The appellant sought review of the Examiner’s rejection of claims as indefinite under 35 USC § 112, second paragraph, and as unpatentable under 35 USC § 103(a), based on a “configured to” limitation in the claims. The PTAB has designated the portion of the decision directed to the analysis of the rejection under § 112 as precedential.

The PTAB first explained the process of applying § 112 during examination of a patent application—a process that includes determining the scope of the claims, applying the broadest reasonable interpretation standard.
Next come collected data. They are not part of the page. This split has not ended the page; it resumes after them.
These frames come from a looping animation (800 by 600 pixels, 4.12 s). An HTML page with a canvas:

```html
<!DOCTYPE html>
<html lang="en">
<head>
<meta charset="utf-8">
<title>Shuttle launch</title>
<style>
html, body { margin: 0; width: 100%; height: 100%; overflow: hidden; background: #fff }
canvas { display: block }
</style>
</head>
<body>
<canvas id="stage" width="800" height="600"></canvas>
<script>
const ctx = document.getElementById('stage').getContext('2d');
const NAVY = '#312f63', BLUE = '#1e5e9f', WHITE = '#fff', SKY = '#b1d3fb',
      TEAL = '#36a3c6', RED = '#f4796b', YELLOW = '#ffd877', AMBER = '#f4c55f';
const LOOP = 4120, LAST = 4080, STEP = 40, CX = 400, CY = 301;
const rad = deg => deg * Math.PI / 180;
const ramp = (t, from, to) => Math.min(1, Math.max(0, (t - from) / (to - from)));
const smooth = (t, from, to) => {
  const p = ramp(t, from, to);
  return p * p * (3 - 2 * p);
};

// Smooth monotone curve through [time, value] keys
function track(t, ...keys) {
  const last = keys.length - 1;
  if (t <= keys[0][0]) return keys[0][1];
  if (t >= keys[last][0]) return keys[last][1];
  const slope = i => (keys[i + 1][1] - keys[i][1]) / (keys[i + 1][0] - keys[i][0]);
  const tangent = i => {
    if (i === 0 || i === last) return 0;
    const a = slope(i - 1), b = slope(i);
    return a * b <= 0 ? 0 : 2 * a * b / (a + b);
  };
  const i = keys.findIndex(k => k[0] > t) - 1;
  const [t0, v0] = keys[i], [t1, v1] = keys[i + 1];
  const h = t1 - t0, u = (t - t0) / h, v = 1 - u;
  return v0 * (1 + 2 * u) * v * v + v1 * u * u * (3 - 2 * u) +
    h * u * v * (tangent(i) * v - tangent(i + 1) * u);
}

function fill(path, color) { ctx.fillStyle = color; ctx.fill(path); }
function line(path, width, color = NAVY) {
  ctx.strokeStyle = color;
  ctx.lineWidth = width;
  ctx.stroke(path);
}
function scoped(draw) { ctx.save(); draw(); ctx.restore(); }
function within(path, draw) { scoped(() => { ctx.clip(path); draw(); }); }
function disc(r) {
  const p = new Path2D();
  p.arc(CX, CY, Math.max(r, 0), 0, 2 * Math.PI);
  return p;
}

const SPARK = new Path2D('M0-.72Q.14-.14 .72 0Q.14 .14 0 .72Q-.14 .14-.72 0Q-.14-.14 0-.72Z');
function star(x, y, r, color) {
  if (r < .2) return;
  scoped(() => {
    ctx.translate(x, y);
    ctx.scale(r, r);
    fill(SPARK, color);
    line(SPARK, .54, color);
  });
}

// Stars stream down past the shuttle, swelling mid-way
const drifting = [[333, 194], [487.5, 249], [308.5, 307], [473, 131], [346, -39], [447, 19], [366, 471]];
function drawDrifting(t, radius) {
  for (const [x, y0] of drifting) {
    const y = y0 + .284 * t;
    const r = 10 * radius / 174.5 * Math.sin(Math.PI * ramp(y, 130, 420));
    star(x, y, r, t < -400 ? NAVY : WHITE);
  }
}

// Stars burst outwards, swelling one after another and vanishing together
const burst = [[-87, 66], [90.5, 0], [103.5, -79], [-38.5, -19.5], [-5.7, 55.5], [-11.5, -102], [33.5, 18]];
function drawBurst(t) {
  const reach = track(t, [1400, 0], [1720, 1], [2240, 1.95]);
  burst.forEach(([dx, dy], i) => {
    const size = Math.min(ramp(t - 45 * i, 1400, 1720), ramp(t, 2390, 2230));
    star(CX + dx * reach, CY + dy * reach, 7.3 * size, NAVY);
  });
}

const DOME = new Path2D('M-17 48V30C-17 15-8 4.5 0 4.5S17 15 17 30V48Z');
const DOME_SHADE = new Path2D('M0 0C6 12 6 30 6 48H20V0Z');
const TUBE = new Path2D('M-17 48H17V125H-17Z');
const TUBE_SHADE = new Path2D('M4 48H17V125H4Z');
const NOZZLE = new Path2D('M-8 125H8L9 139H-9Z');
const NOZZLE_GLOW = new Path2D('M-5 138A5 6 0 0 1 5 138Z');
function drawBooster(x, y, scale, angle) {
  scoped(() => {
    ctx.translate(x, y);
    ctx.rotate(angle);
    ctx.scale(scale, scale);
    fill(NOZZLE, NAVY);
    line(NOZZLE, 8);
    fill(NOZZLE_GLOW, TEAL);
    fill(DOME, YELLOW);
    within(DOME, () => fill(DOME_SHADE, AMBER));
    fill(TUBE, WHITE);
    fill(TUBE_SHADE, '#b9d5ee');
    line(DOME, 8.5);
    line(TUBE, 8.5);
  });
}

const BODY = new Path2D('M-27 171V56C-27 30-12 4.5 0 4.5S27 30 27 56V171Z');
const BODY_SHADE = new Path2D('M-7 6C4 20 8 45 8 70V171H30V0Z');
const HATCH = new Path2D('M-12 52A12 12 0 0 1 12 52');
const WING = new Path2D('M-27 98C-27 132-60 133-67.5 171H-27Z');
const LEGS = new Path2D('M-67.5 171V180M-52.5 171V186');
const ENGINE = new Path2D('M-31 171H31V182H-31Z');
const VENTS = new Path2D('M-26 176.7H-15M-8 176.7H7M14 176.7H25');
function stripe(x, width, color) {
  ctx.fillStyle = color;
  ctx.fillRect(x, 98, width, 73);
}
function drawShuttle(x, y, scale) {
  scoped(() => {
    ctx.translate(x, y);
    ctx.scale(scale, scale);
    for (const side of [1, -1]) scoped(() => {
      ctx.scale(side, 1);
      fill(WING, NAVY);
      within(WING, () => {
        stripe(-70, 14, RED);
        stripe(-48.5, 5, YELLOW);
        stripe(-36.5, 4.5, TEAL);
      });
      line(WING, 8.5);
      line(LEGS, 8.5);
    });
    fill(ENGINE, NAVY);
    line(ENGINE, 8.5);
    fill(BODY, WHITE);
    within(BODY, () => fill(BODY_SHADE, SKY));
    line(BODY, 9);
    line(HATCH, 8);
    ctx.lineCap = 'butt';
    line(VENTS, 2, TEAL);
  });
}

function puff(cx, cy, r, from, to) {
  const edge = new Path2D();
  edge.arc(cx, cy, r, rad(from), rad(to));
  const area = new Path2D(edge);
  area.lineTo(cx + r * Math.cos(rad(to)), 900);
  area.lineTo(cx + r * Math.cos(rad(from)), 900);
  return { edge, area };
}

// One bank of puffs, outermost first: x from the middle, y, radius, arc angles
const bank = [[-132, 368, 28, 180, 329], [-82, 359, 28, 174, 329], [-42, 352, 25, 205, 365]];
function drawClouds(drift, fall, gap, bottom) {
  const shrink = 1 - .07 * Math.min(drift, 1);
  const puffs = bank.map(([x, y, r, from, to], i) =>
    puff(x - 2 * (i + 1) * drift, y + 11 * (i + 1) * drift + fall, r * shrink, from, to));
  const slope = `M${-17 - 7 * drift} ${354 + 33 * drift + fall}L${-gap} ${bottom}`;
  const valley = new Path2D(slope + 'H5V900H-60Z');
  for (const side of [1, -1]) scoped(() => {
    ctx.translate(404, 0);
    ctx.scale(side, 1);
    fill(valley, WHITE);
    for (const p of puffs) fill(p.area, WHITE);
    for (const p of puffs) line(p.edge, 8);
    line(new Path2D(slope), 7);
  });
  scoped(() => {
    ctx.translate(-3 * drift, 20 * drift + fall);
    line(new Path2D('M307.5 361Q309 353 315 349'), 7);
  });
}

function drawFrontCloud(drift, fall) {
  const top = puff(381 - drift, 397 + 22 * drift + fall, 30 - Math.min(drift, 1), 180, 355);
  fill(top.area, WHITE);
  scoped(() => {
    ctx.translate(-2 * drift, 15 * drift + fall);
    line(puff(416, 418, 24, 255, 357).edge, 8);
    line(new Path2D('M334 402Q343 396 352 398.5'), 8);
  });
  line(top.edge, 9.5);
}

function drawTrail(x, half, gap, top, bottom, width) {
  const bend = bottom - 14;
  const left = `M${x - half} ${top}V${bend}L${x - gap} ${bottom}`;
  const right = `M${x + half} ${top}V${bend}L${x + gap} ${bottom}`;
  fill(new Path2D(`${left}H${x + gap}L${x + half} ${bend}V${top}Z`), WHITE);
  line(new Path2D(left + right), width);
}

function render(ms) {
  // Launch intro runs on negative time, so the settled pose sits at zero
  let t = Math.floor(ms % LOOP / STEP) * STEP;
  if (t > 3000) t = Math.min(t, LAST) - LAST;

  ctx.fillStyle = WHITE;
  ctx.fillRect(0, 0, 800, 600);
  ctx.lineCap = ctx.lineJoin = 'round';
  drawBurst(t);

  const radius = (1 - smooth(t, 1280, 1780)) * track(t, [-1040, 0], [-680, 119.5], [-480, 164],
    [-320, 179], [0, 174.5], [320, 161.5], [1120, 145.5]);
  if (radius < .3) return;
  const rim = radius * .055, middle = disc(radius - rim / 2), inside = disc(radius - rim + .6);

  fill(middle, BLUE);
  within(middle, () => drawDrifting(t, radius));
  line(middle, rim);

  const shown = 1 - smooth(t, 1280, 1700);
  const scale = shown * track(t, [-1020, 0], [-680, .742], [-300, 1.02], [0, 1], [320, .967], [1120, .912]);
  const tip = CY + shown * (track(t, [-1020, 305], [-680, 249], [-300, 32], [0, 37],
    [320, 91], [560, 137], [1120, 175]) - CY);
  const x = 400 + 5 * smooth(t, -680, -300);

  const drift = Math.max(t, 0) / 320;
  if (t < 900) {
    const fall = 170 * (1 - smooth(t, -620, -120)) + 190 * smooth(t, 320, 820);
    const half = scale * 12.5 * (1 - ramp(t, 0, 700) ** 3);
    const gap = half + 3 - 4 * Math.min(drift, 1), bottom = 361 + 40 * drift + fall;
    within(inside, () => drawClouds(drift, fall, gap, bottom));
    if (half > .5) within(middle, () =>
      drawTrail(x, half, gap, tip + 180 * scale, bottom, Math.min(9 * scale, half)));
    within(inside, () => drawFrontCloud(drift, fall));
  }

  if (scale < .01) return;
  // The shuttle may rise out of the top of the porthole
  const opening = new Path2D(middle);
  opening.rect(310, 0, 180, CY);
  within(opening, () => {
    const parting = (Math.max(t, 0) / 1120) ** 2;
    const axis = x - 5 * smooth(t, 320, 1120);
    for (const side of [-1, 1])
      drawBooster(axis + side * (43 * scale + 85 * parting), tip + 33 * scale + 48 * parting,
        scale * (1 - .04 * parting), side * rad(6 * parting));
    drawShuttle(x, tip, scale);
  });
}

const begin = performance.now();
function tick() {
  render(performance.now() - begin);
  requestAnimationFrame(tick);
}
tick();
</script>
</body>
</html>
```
Proceeding to discuss indefiniteness, the PTAB applied the approach approved by the US Court of Appeals for the Federal Circuit in In re Packard, in which a “claim is indefinite when it contains words or phrases whose meaning is unclear.” The PTAB noted that “claims are required to be cast in clear—as opposed to ambiguous, vague, indefinite—terms” and explained that the “broadest reasonable interpretation standard differs from the claim interpretation standard used during patent litigation in the federal courts.” The PTAB also noted, however, that the “Supreme Court has recognized ‘a degree of inconsistency in the standards used between the courts and the agency’ in claim interpretation,” and the “Court approved of the distinction, explaining that ‘construing a patent claim according to its broadest reasonable construction helps to protect the public.’”

Thus, the PTO’s “application of the broadest reasonable interpretation for pending claims and its employment of an interactive process for resolving ambiguities during prosecution results in . . . a lower threshold for ambiguity than a court’s.”

The PTAB noted that the Supreme Court’s approach to assessing indefiniteness, detailed in its 2014 decision in Nautilus v. Biosig Instruments (IP Update, Vol. 17, No. 6), requires that a “patent’s claims, viewed in light of the specification and prosecution history, inform those skilled in the art about the scope of the invention with reasonable certainty.” The PTAB explained that when an issued patent is under review by a court, “simple amendments are impossible, the full prosecution record is available, and courts endeavor to adopt saving constructions.” However, the PTAB noted the PTO’s participation in the Nautilus case and its position that was not “intended to overturn the PTO’s longstanding practice,” concluding that Nautilus does not “mandate a change in the Office’s approach to indefiniteness in patent-examination matters in which . . . the claims are interpreted under the broadest reasonable interpretation standard.”

Applying the Packard standard to the claims rejected under § 112 as indefinite, the PTAB agreed with the Examiner that the “configured to” limitation in question was “vague and unclear, and that a person having ordinary skill in the art would not be able to discern the metes and bounds of the claimed invention in light of this claim language.” Accordingly, the PTAB affirmed the rejection of the claims as indefinite.

Practice Note: Applicants should take advantage of the interactive process with an examiner during patent prosecution to resolve potential ambiguities of a claim while capturing as much claim breadth as the PTO will allow.